Can you recommend a film school?
Because of our interest in encouraging Christian involvement in the media, we at the SAICFF receive many requests for information and guidance on choosing film schools. Most of the requests come from parents who wish to equip their children as professional filmmakers. We would be happy to make referrals if we knew of any safe and credible schools, but we are not aware of any in the United States.
One purpose in our organization of the Christian Filmmakers Academy is to begin to provide a foundation in both technological and theological subjects that will serve the professional filmmaker well. Every year we will attempt to include more academic and practical information in the curriculum. Until we can provide a comprehensive curriculum, we wish we could suggest alternative schools and learning opportunities. We know of none that we can in good conscience endorse.

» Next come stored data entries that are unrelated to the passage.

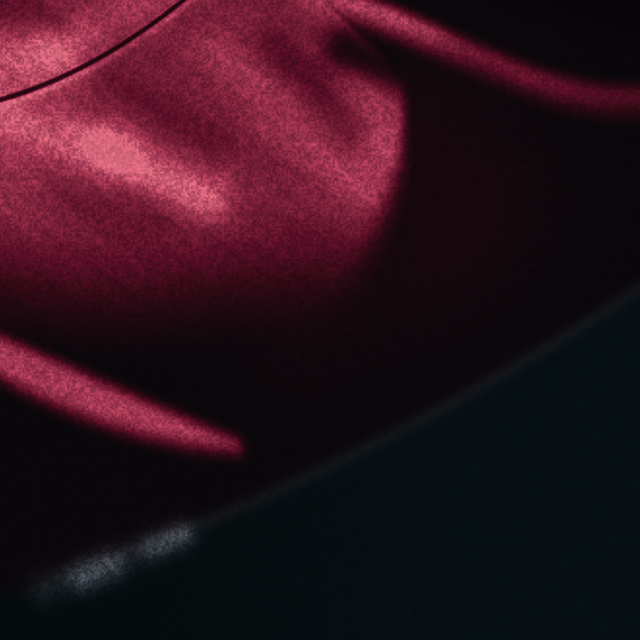
Reproduce this texture procedurally as a Shadertoy shader.

```glsl
// Draws folded crimson satin with soft highlights and a seam above a dark teal floor.

const vec3 SHADOW   = vec3(0.040, 0.027, 0.040);
const vec3 MAROON   = vec3(0.190, 0.035, 0.080);
const vec3 CRIMSON  = vec3(0.350, 0.055, 0.150);
const vec3 ROSE     = vec3(0.490, 0.130, 0.230);
const vec3 PINK     = vec3(0.650, 0.220, 0.330);
const vec3 SHEEN    = vec3(0.850, 0.400, 0.480);
const vec3 FLOOR    = vec3(0.024, 0.056, 0.068);
const vec3 MIST     = vec3(0.220, 0.230, 0.250);
const float BODY_LIGHT  = 0.56;
const float STRIP_LIGHT = 0.46;
const float BAND_LIGHT  = 0.76;
const float GRAIN_CELLS = 330.0;
const float GRAIN       = 0.16;

float hash(vec2 p) {
    vec3 q = fract(vec3(p.xyx) * 0.1031);
    q += dot(q, q.yzx + 33.33);
    return fract((q.x + q.y) * q.z);
}

float noise(vec2 p) {
    vec2 i = floor(p), f = fract(p);
    f = f * f * (3.0 - 2.0 * f);
    return mix(mix(hash(i), hash(i + vec2(1, 0)), f.x),
               mix(hash(i + vec2(0, 1)), hash(i + vec2(1, 1)), f.x), f.y);
}

// Gaussian falloff around the segment a-b
float glow(vec2 p, vec2 a, vec2 b, float radius) {
    vec2 ab = b - a;
    float t = clamp(dot(p - a, ab) / dot(ab, ab), 0.0, 1.0);
    float d = length(p - a - ab * t) / radius;
    return exp(-d * d);
}

// Cloth colour for a light level from 0 to 1
vec3 satin(float light) {
    vec3 c = mix(SHADOW, MAROON, clamp(light / 0.25, 0.0, 1.0));
    c = mix(c, CRIMSON, clamp((light - 0.25) / 0.18, 0.0, 1.0));
    c = mix(c, ROSE,    clamp((light - 0.43) / 0.17, 0.0, 1.0));
    c = mix(c, PINK,    clamp((light - 0.60) / 0.18, 0.0, 1.0));
    return mix(c, SHEEN, clamp((light - 0.78) / 0.22, 0.0, 1.0));
}

// Large lit panel with its creases and ridges
float bodyLight(vec2 p) {
    float light = BODY_LIGHT * smoothstep(0.44, 0.69, p.y + 0.02 * sin(p.x * 9.0));
    light += 0.30 * glow(p, vec2(-0.05, 0.90), vec2(0.08, 0.91), 0.060);
    light += 0.16 * glow(p, vec2(0.08, 0.92), vec2(0.27, 1.02), 0.040);
    light += 0.32 * glow(p, vec2(-0.02, 0.82), vec2(0.17, 0.765), 0.045);
    light += 0.40 * glow(p, vec2(0.17, 0.765), vec2(0.325, 0.692), 0.038);
    light += 0.10 * glow(p, vec2(-0.02, 0.72), vec2(0.04, 0.70), 0.070);
    light += 0.15 * glow(p, vec2(0.34, 0.92), vec2(0.56, 0.70), 0.040);
    light += 0.16 * glow(p, vec2(0.57, 0.85), vec2(0.605, 0.76), 0.045);
    light += 0.24 * glow(p, vec2(0.50, 1.02), vec2(0.60, 0.985), 0.035);
    light -= 0.17 * glow(p, vec2(0.43, 0.93), vec2(0.55, 0.80), 0.030);
    light -= 0.10 * glow(p, vec2(0.18, 0.87), vec2(0.33, 0.78), 0.040);
    light -= 0.16 * glow(p, vec2(0.0, 0.99), vec2(0.09, 0.965), 0.030);
    light -= 0.08 * glow(p, vec2(0.08, 0.70), vec2(0.24, 0.645), 0.035);

    // Fine drapery running down to the right
    float across = dot(p, vec2(0.60, 0.80));
    light *= 1.0 + 0.025 * sin(across * 95.0 + 3.0 * sin(p.x * 8.0))
                 + 0.020 * sin(across * 210.0 + 2.0 * sin(p.y * 13.0));

    // Curved right edge, softer toward the bottom
    float drop = max(0.82 - p.y, 0.0);
    float edge = 0.633 - 1.2 * drop * drop - 0.9 * max(p.y - 0.87, 0.0);
    float soft = 0.014 + 0.13 * drop;
    light *= 1.0 - smoothstep(edge - soft, edge + soft, p.x);
    return light * (1.0 - 0.85 * glow(p, vec2(0.54, 0.925), vec2(0.65, 0.875), 0.034));
}

// Narrow fold sweeping to the right edge
float stripLight(vec2 p) {
    float offset = p.y - 0.845 - 0.16 * (1.0 - smoothstep(0.45, 0.98, p.x));
    float shape = smoothstep(-0.050, 0.005, offset) * (1.0 - smoothstep(0.005, 0.038, offset));
    float level = STRIP_LIGHT + 0.32 * (1.0 - smoothstep(0.62, 0.76, p.x));
    level -= 0.10 * smoothstep(0.82, 1.0, p.x);
    return shape * level * smoothstep(0.45, 0.54, p.x);
}

// Tapering lower fold
float bandLight(vec2 p) {
    float top = 0.486 - 0.46 * p.x + 0.05 * p.x * p.x;
    float bottom = 0.405 - 0.56 * p.x + 0.67 * p.x * p.x;
    float shape = smoothstep(-0.012, 0.030, top - p.y) * smoothstep(-0.022, 0.030, p.y - bottom);
    return BAND_LIGHT * shape * (1.0 - smoothstep(0.365, 0.397, p.x));
}

void mainImage(out vec4 fragColor, in vec2 fragCoord) {
    vec2 p = fragCoord / iResolution.xy;

    // Cloth light
    float light = max(max(bodyLight(p), stripLight(p)), bandLight(p));
    light += 0.07 * glow(p, vec2(0.66, 0.80), vec2(0.74, 0.70), 0.13);
    light += 0.05 * glow(p, vec2(0.48, 0.50), vec2(0.66, 0.58), 0.12);

    // Seam groove and its lit lower lip
    float seam = (p.y - 0.844 - 0.28 * p.x - 0.92 * p.x * p.x) / 1.15;
    float seamSpan = 1.0 - smoothstep(0.29, 0.33, p.x);
    light += 0.16 * seamSpan * exp(-pow((seam + 0.009) / 0.005, 2.0));
    light *= 1.0 - 0.78 * seamSpan * (1.0 - smoothstep(0.001, 0.0055, abs(seam)));

    // Woven grain
    float grain = noise(p * GRAIN_CELLS) + 0.5 * noise(p * GRAIN_CELLS * 0.45) - 0.75;
    vec3 color = satin(light * (1.0 + GRAIN * grain));
    color *= 1.0 - 0.5 * smoothstep(0.0, 0.15, p.y - 1.24 + 0.36 * p.x);

    // Floor with a faint rim
    float rise = p.y - 0.07 - 0.30 * p.x - 0.18 * p.x * p.x;
    vec3 ground = FLOOR * (0.75 + 0.3 * smoothstep(0.0, 0.8, p.x));
    color = mix(ground, color, smoothstep(-0.025, 0.02, rise));
    float rim = exp(-pow(rise / 0.014, 2.0));
    color += MIST * 0.16 * rim * smoothstep(0.05, 0.3, p.x);

    // Pale patches of reflected light
    float patches = 0.75 * glow(p, vec2(0.13, 0.098), vec2(0.17, 0.115), 0.022)
                  + 0.60 * glow(p, vec2(0.24, 0.145), vec2(0.285, 0.165), 0.018)
                  + 0.30 * glow(p, vec2(0.07, 0.080), vec2(0.28, 0.160), 0.026);
    color += MIST * patches * (0.9 + 0.5 * grain);

    color *= 1.0 + 0.18 * grain;
    fragColor = vec4(clamp(color, 0.0, 1.0), 1.0);
}
```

According to Academy faculty member Geoffrey Botkin, today's media schools, both the vocational and university varieties, are a poor choice at best and a dangerous choice at worst. The reasons he cites:
1. Today's schools grossly overcharge for mediocre training
2. Today's schools waste the student's time
3. The schools train the students on obsolete equipment
4. The schooling denies the student the challenges of entrepreneurial filmmaking
5. Credentials from these expensive schools can actually make a graduate unattractive to potential employers, who know how unprofessional the schools really are.
6. The reason of greatest concern to Mr. Botkin: Today's schools fail to protect their students from trends of corrupt creativity, self-indulgent dishonesty and visual immorality that characterize modern independent filmmaking. Many schools celebrate rebellious attitudes as requisites for innovative filmmaking. This non-academic culture in the schools does little but defile impressionable students and confuse them about art and aesthetics.
It is for this reason Mr. Botkin advises avoidance of every school with which he is familiar. As an alternative, he encourages aspiring students to teach themselves the craft of filmmaking by undertaking small commercial jobs and working into projects of greater complexity and responsibility.
Mr. Botkin discusses this in greater detail in his lecture, Vocational Realities for the Aspiring Filmmaker, available for download at BlueBehemoth.com. We believe that internships and on-the-job training can be far superior to pseudo-academic environments of most media schools. Scroll down to "Can you recommend additional resources for learning about filmmaking?" for a list of additional materials.